Learn how to evaluate a diamond based on four key characteristics. As you explore engagement rings, you’ve probably heard the phrase “the four Cs.” This phrase refers to the four qualities used to describe a diamond—cut, color, clarity and carat.
The 4Cs also determine the diamond’s worth. Each quality is graded on a scale and should be considered in relation to one another when evaluating a diamond. Why? Because you can often “slide” up or down the scale on one quality to balance out another and still come away with an absolutely gorgeous diamond that doesn’t break the bank.
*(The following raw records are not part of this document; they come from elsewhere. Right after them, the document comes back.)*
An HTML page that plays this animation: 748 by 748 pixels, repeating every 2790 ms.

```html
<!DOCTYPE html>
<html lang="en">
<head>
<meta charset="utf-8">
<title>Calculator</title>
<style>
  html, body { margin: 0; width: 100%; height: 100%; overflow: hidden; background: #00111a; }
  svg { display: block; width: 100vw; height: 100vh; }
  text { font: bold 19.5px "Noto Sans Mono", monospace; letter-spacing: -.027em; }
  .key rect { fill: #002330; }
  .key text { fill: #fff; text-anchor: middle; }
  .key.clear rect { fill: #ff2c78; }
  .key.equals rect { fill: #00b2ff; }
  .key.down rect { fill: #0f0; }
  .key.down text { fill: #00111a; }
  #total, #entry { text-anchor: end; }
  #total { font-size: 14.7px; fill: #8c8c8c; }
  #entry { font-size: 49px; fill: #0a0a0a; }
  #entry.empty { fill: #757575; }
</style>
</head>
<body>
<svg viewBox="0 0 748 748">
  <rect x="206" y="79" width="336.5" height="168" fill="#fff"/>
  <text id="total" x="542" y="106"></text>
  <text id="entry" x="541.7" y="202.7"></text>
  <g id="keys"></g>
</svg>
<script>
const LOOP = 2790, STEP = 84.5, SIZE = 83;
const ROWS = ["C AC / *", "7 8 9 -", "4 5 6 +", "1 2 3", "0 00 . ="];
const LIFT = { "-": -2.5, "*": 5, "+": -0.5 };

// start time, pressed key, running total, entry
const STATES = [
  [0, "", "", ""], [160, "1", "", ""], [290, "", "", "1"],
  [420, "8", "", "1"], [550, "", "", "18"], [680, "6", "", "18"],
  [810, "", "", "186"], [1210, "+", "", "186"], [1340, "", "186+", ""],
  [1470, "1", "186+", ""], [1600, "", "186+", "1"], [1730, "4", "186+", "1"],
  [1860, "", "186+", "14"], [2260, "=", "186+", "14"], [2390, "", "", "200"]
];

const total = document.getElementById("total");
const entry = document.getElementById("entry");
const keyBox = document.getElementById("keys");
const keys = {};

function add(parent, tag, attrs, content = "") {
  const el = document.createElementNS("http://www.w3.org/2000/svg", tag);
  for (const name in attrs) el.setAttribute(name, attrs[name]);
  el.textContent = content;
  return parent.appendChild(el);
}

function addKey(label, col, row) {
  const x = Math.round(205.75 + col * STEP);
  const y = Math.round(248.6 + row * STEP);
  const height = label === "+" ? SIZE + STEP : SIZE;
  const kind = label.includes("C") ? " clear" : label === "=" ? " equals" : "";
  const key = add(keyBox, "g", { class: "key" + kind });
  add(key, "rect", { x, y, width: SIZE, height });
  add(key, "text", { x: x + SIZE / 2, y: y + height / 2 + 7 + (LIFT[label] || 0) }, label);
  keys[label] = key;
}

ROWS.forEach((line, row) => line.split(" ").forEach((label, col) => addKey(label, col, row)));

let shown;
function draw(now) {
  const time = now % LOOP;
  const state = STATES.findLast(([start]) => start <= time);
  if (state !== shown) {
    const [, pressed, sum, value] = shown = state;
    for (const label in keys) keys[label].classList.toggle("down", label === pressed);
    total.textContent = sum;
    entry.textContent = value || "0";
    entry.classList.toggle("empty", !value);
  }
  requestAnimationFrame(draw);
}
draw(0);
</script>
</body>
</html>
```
In other words, a diamond doesn’t have to be at the very top of all 4Cs to be the right choice for your engagement ring. We’ll explain below.
People often assume a diamond’s cut is synonymous with its shape, but that’s actually incorrect. The cut of a diamond refers to how well the stone was faceted, proportioned and polished, and it’s the only quality not influenced by nature. Only precise craftsmanship and artistry can affect a diamond’s cut. It’s the most important of the 4Cs because it determines how a diamond interacts with light—meaning how much it ultimately sparkles. For this reason, the cut has the greatest influence on the appearance of a diamond.
When determining the grade of a diamond’s cut, experts evaluate three light-reflecting qualities. The first three are:
Internal and external white light reflected from a diamond.
The scattering of white light into a rainbow’s spectrum of colors.
The flashes of light, or sparkle, a diamond produces.
In total, a diamond’s brightness, fire and scintillation are often referred to as a diamond’s “brilliance,” the diamond’s overall ability to return light to your eye.
Diamond cuts are graded as Excellent, Very Good, Good, Fair, and Poor. We suggest purchasing a diamond that’s graded either Excellent or Very Good for your engagement ring. A well-cut diamond will be stunning and bright almost regardless of color or clarity, whereas a colorless, perfectly clear diamond will appear dull and lifeless if it’s cut poorly.
The second most important quality to look at when considering a diamond is its color rating. The highest quality diamonds actually have an absence of color, whereas lower quality diamonds have a pale yellow hue to them.
Diamonds are graded on a scale D-Z, and each letter grade represents a range of color
Colorless or near colorless diamonds are recommended for engagement rings, as the less color a diamond has, the brighter the light passing through it will appear.
However, it’s important to keep the diamond’s shape in mind as well when considering it color grade. A round brilliant diamond can hide color imperfections more easily than an elongated shape, like an oval, pear or radiant. For these shapes, a higher color grade might be necessary to avoid a noticeable tinge.
The third C refers to the natural imperfections within a diamond or on its surface. Most of
these inclusions or blemishes are impossible to see with the naked eye, though diamonds with the least amount of these imperfections are rated the highest on the clarity grading scale.
Diamonds are graded from FL (flawless) to I (included), and although we recommend choosing a highly rated diamond, it’s most important that the diamond appears “eye clean” — regardless of its actual rating.
This is where the balance of the 4Cs comes in. You can choose a diamond that’s higher on the color scale but lower on the clarity scale (as long as there are no eye-visible inclusions) to save money without sacrificing quality or beauty.
Clarity is also more important for some diamond shapes than others. For instance, asscher or emerald-shaped diamonds require a higher grade of clarity to look most their very best due to their glassy, smooth tops.
The last of the 4Cs is carat, which is used to describe the actual weight of a diamond.
One carat is equal to 200 milligrams. The more carats the diamond has, the most expensive it is.However, a diamond’s carat doesn’t actually refer to its size, as it’s commonly mistaken. In fact, two diamonds that have the same exact amount of carats can look radically different in size due to their other Cs—cut, color and clarity—as well as their shapes. Elongated shapes, such as ovals, pears or marquise, can appear larger than their carat weight.